On the other hand, report from Trade and Development Board (2010) reveals that the present global financial crisis is one of the external factors affecting the macroeconomic policies of the African countries. The global financial crisis is triggered by the decline of the housing prices in the United States in the second quarter of 2007. The current crisis poses significant challenges on African countries because it has led to the significant reduction in the African economic growth. While many African countries have already formulated the Millennium Development Goals (MDGs) with target by the 2015, the current global financial crisis has jeopardized African MDGs target, and pose significant challenges to African macroeconomic policy formulation. Before the global financial crisis, conventional macroeconomic policies for African countries are the implementation of austerity measures. However, the current financial crisis has affected macroeconomic policy approach of the African countries. Since 2008, many African countries have been forced to implement high procyclical fiscal policy by cutting spending and increase taxation despite the unprecedented economic recession.

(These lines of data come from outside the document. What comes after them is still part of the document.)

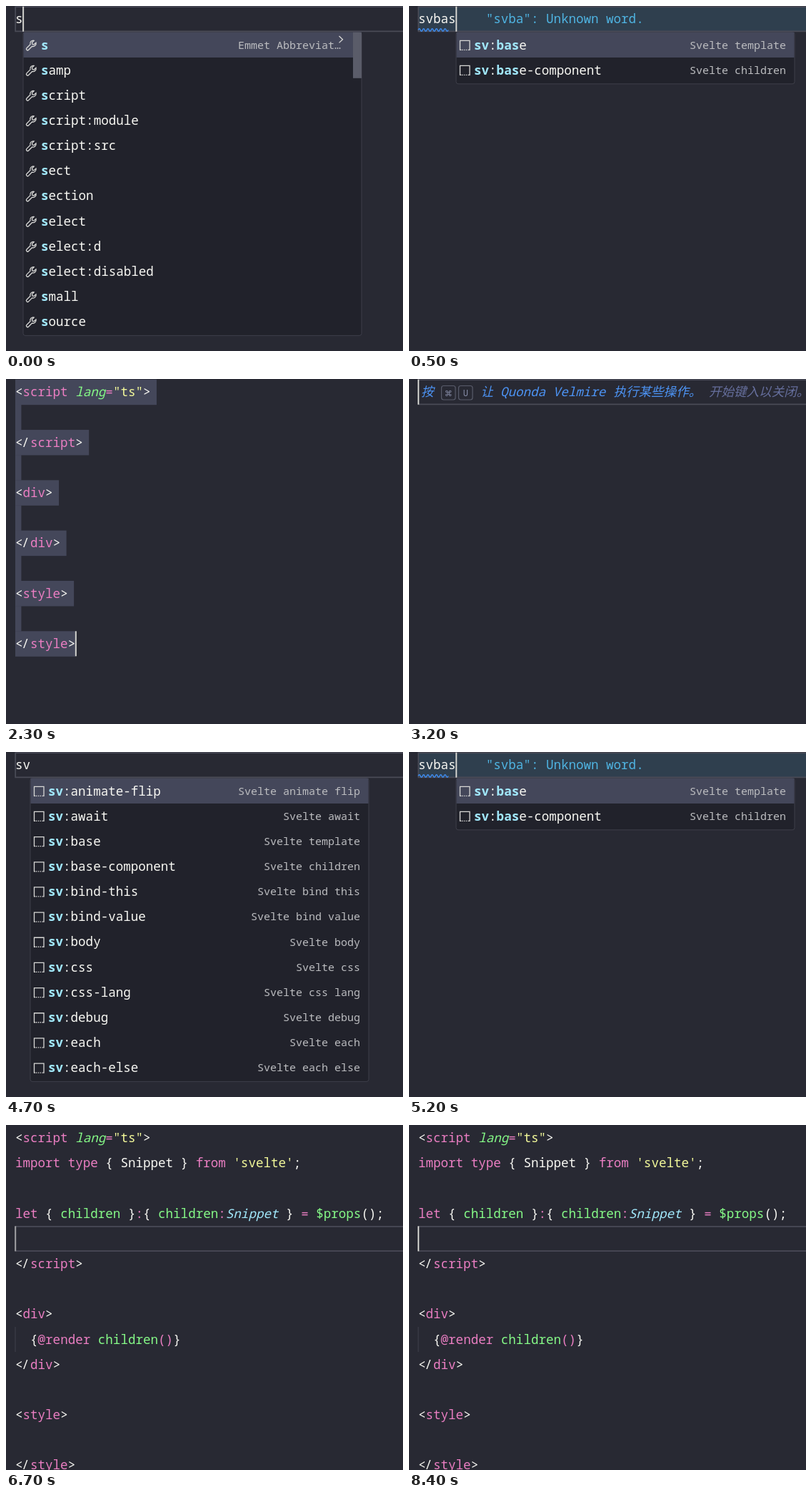
Write an HTML page that moves like this. It is 556 by 482 pixels and loops after 8700 ms.

```html
<!DOCTYPE html>
<html lang="en">
<head>
<meta charset="utf-8">
<title>Snippet completion</title>
<style>
  html, body { margin: 0; width: 100%; height: 100%; overflow: hidden; background: #282933; }
  svg { display: block; }
  text {
    font: 500 17.55px 'Noto Sans Mono', 'Noto Sans CJK SC', 'Noto Sans CJK', monospace;
    white-space: pre;
    fill: #f8f8f3;
  }
  .p { fill: #ea7ec2; }
  .g { fill: #85f987; }
  .y { fill: #f3f99a; }
  .G { fill: #85f987; font-style: italic; }
  .C { fill: #a1e8fb; font-style: italic; }
  .hit { fill: #a1e8fb; font-weight: 700; }
  .detail { font-size: 15px; font-weight: 400; fill: #bcbdc0; text-anchor: end; }
  .hint { fill: #4d94f5; font-style: italic; }
  .dim { fill: #666f9d; font-style: italic; }
  .key { font-size: 12px; font-weight: 400; fill: #858ba5; text-anchor: middle; }
  .cmd { font: 11px 'DejaVu Sans', sans-serif; }
  .lens { fill: #4fb4e2; font-weight: 400; }
  .icon { fill: none; stroke: #d8d8d6; stroke-width: 1.3; }
</style>
</head>
<body>
<svg width="556" height="482" viewBox="0 0 556 482">
  <g id="scene"></g>
  <rect id="cursor" width="2" height="35" fill="#d0d0cc"/>
</svg>
<script>
const LOOP = 8700, STEP = 100;
const LEFT = 13, CHAR = 10.53, ROW = 35.16;
const colX = col => LEFT + col * CHAR;
const rowY = row => 0.7 + row * ROW;
const esc = s => s.replace(/&/g, '&amp;').replace(/</g, '&lt;');

const rect = (x, y, w, h, fill, extra = '') =>
  `<rect x="${x}" y="${y}" width="${w}" height="${h}" fill="${fill}" ${extra}/>`;
const text = (x, y, s, cls = '') => `<text x="${x}" y="${y}" class="${cls}">${s}</text>`;
const baseline = row => rowY(row) + 23.6;

// Each token is a colour class, a colon and its text; tokens are split by "|".
const tag = (name, close) => close ? `w:</|p:${name}|w:>` : `w:<|p:${name}|w:>`;
const OPEN_SCRIPT = 'w:<|p:script |G:lang|p:=|y:"ts"|w:>';

const BASE = [
  OPEN_SCRIPT, '', tag('script', 1), '',
  tag('div'), '', tag('div', 1), '',
  tag('style'), '', tag('style', 1)
];
const COMPONENT = [
  OPEN_SCRIPT,
  "p:import type|w: { Snippet } |p:from|y: 'svelte'|w:;",
  '',
  'p:let|w: { |g:children|w: }|p::|w:{ |g:children|p::|C:Snippet|w: } |p:=|g: $props|w:();',
  '', tag('script', 1), '',
  tag('div'), 'w:  {|p:@render |g:children|p:()|w:}', tag('div', 1), '',
  tag('style'), '', tag('style', 1)
];

const tokens = line => line ? line.split('|').map(t => [t[0], t.slice(2)]) : [];
const lineLength = line => tokens(line).reduce((n, [, s]) => n + s.length, 0);

function codeLine(line, row) {
  let col = 0;
  return tokens(line).map(([cls, s]) => {
    const shape = esc(s).replace('&lt;/', '&lt;<tspan dx="-1.5">/</tspan>');
    const out = text(colX(col), baseline(row), shape, cls);
    col += s.length;
    return out;
  }).join('');
}
const code = lines => lines.map(codeLine).join('');

const lineFrame = (row, fill = 'none') =>
  rect(LEFT + 0.2, rowY(row) + 0.5, 560, ROW - 1, fill, 'stroke="#4a4b57" stroke-width="1.7"');

const guide = row => rect(LEFT - 0.5, rowY(row), 1, ROW, '#3f404c');

const selection = lines => lines.map((line, row) => {
  const cols = lineLength(line) + (row < lines.length - 1 ? 0.8 : 0);
  return rect(LEFT, rowY(row), cols * CHAR, ROW + 0.3, '#44475a');
}).join('');

const EMMET = ('s samp script script:module script:src sect section select ' +
  'select:d select:disabled small source').split(' ').map(label => [label, '']);
EMMET[0][1] = 'Emmet Abbreviat…';

const SVELTE = [
  ['animate-flip'], ['await'], ['base', 'template'], ['base-component', 'children'],
  ['bind-this', 'bind this'], ['bind-value', 'bind value'], ['body'], ['css'],
  ['css-lang', 'css lang'], ['debug'], ['each'], ['each-else', 'each else']
].map(([name, detail = name.replace('-', ' ')]) => ['sv:' + name, 'Svelte ' + detail]);

// Marks the typed letters inside a label; null when they do not all occur.
function markMatch(label, query) {
  let used = 0;
  const html = [...label].map(ch =>
    ch === query[used] ? (used++, `<tspan class="hit">${ch}</tspan>`) : ch).join('');
  return used === query.length ? html : null;
}

const wrench = (x, y) => `<path class="icon" transform="translate(${x} ${y})"
  d="M11.6 1.5A4.3 4.3 0 0 0 6.5 6.9L1.5 11.9A1.8 1.8 0 0 0 4.1 14.5L9.1 9.5A4.3 4.3 0 0 0 14.5 4.4L11.8 7L9.4 6.6L9 4.2Z"/>`;
const box = (x, y) => `<path class="icon" transform="translate(${x} ${y})"
  d="M2.8 14H1V1H14.5V14H12.7"/><path class="icon" stroke-dasharray="1.4 1.4"
  d="M${x + 3.5} ${y + 14}h9"/>`;

function popup(query, selected = 0) {
  const emmet = query === 's';
  const x = Math.round(colX(query.length)), top = 36.8;
  const items = (emmet ? EMMET : SVELTE)
    .map(([label, detail]) => [markMatch(label, query), detail])
    .filter(([html]) => html);
  const rows = items.map(([html, detail], i) => {
    const y = top + i * ROW;
    return (i === selected ? rect(x + 0.5, y, 473, ROW, '#44475a') : '') +
      (emmet ? wrench(x + 3.5, y + 10) : box(x + 4.5, y + 10.5)) +
      text(x + 25, y + 23.7, html) +
      text(x + (emmet ? 445 : 462), y + 22.8, detail, 'detail');
  }).join('');
  const extras = emmet
    ? rect(x + 462, top, 12, 64, '#5a5c69') +
      `<path class="icon" d="M${x + 442.5} 42l5 4.7l-5 4.7"/>`
    : '';
  return rect(x, top - 0.3, 474, items.length * ROW + 2, '#21222b',
    'rx="3" stroke="#3e3f4a"') + rows + extras;
}

function squiggle(chars) {
  const waves = Math.round(chars * CHAR / 6);
  return `<path fill="none" stroke="#3f8cf0" stroke-width="1.5"
    d="M${LEFT} 33.5${'q1.5 -3.5 3 0t3 0'.repeat(waves)}"/>`;
}

// A typed word, its completion list and, if given, the word being flagged.
function typing(word, flagged = '', selected = 0) {
  const lens = flagged &&
    text(colX(word.length + 4), baseline(0), `"${flagged}": Unknown word.`, 'lens') +
    squiggle(flagged.length);
  return lineFrame(0, flagged ? '#2f3f4e' : 'none') + text(LEFT, baseline(0), word) +
    lens + popup(word, selected);
}

const keycap = (x, label, cls) =>
  rect(x, 9.5, 19.5, 19.5, 'none', 'rx="3" stroke="#595c6b" stroke-width="1.2"') +
  text(x + 9.8, 23.5, label, 'key ' + cls);

const hint = () => lineFrame(0) +
  text(17, 24.3, '按', 'hint') + keycap(45.5, '⌘', 'cmd') + keycap(69.5, 'U', '') +
  text(100.5, 24.3, '让', 'hint') +
  text(128, 24.3, 'Quonda Velmire', 'hint') +
  text(286.5, 24.3, '执行某些操作。', 'hint') +
  text(420, 24.3, '开始键入以关闭。', 'dim');

const typed = (at, word, flagged, selected, fadeAt) =>
  ({ at, html: typing(word, flagged, selected), col: word.length, row: 0, fadeAt });

const scenes = [
  typed(0, 's'),
  typed(100, 'sv'),
  typed(300, 'svb'),
  typed(400, 'svba'),
  typed(500, 'svbas', 'svba'),
  typed(600, 'svbase', 'svba'),
  typed(700, 'svbase', 'svbase'),
  { at: 800, html: lineFrame(5) + code(BASE), col: 2, row: 5, fadeAt: 1400 },
  { at: 2300, html: selection(BASE) + code(BASE), col: 8, row: 10, fadeAt: 2800 },
  { at: 3100, html: lineFrame(0), col: 0, row: 0 },
  { at: 3200, html: hint(), col: 0, row: 0 },
  typed(3700, 's'),
  typed(3900, 'sv', '', 0, 4500),
  typed(5000, 'svb'),
  typed(5100, 'svba'),
  typed(5200, 'svbas', 'svba'),
  typed(5300, 'svbase', 'svba'),
  typed(5400, 'svbase', 'svbase'),
  typed(5600, 'svbase', 'svbase', 1),
  { at: 5800, html: guide(8) + lineFrame(4) + code(COMPONENT), col: 0, row: 4, fadeAt: 6700 }
];

const BLINK = [0.65, 0.25, 0, 0, 0, 0.25, 0.65, 1, 1, 1];
const sceneNode = document.getElementById('scene');
const cursor = document.getElementById('cursor');
let shown = null;

function draw(time) {
  const t = Math.floor(time % LOOP / STEP) * STEP;
  const scene = scenes.findLast(s => s.at <= t);
  if (scene !== shown) {
    shown = scene;
    sceneNode.innerHTML = scene.html;
    cursor.setAttribute('x', colX(scene.col) - (scene.col ? 0.4 : 0.8));
    cursor.setAttribute('y', rowY(scene.row));
  }
  const fading = t >= (scene.fadeAt ?? LOOP);
  cursor.setAttribute('opacity', fading ? BLINK[(t - scene.fadeAt) / STEP % 10] : 1);
}

const start = performance.now();
function tick() {
  draw(performance.now() - start);
  requestAnimationFrame(tick);
}
tick();
</script>
</body>
</html>
```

"Several African countries either felt the consequences of the crisis because of their close regional ties to economies suffering from the downturn or were particularly vulnerable due to an already precarious economic environment before the crisis." (Chauvin et al. 2011 P. 29).
On the other hand, Ndela and Nkala (2003) argue that that low level of human capital, weak administrative, legal and institutional framework have been the major domestic impacts affecting the effective formulation of macroeconomic policies in Africa. These factors coupled with the external shocks have resulted in the decline of the African term of trade, and fluctuation of the economic growth. Typically, issue such as economic growth has posed a greatest challenge to the African macroeconomic policies. For example, South Africa has experienced the decline in the economic growth in the last four decades.
"With growth falling from an average of 4.9% per annum for the period 1960 to 1975,
2.3% during the period 1976 to 1989, and to 1.3% during the 1990s. Gross domestic product (GDP) growth, averaged 2.6% a year from 1995 to the third quarter of 2001, while average annual real GDP growth was about 1.4% per annum between 1988 and 2002." (Ndela et al. 2003 P. 28).
Moreover, trade shock has contributed to the significant impact on the macroeconomic fluctuations. While trade shock is responsible to the poor performances in the development of the Sub-Saharan Africa countries, with large degree of openness, African countries are largely being affected by the external shocks. The external shocks have resulted in the fluctuation of the prices of primary commodities exported to other countries and capital goods imported from advanced countries.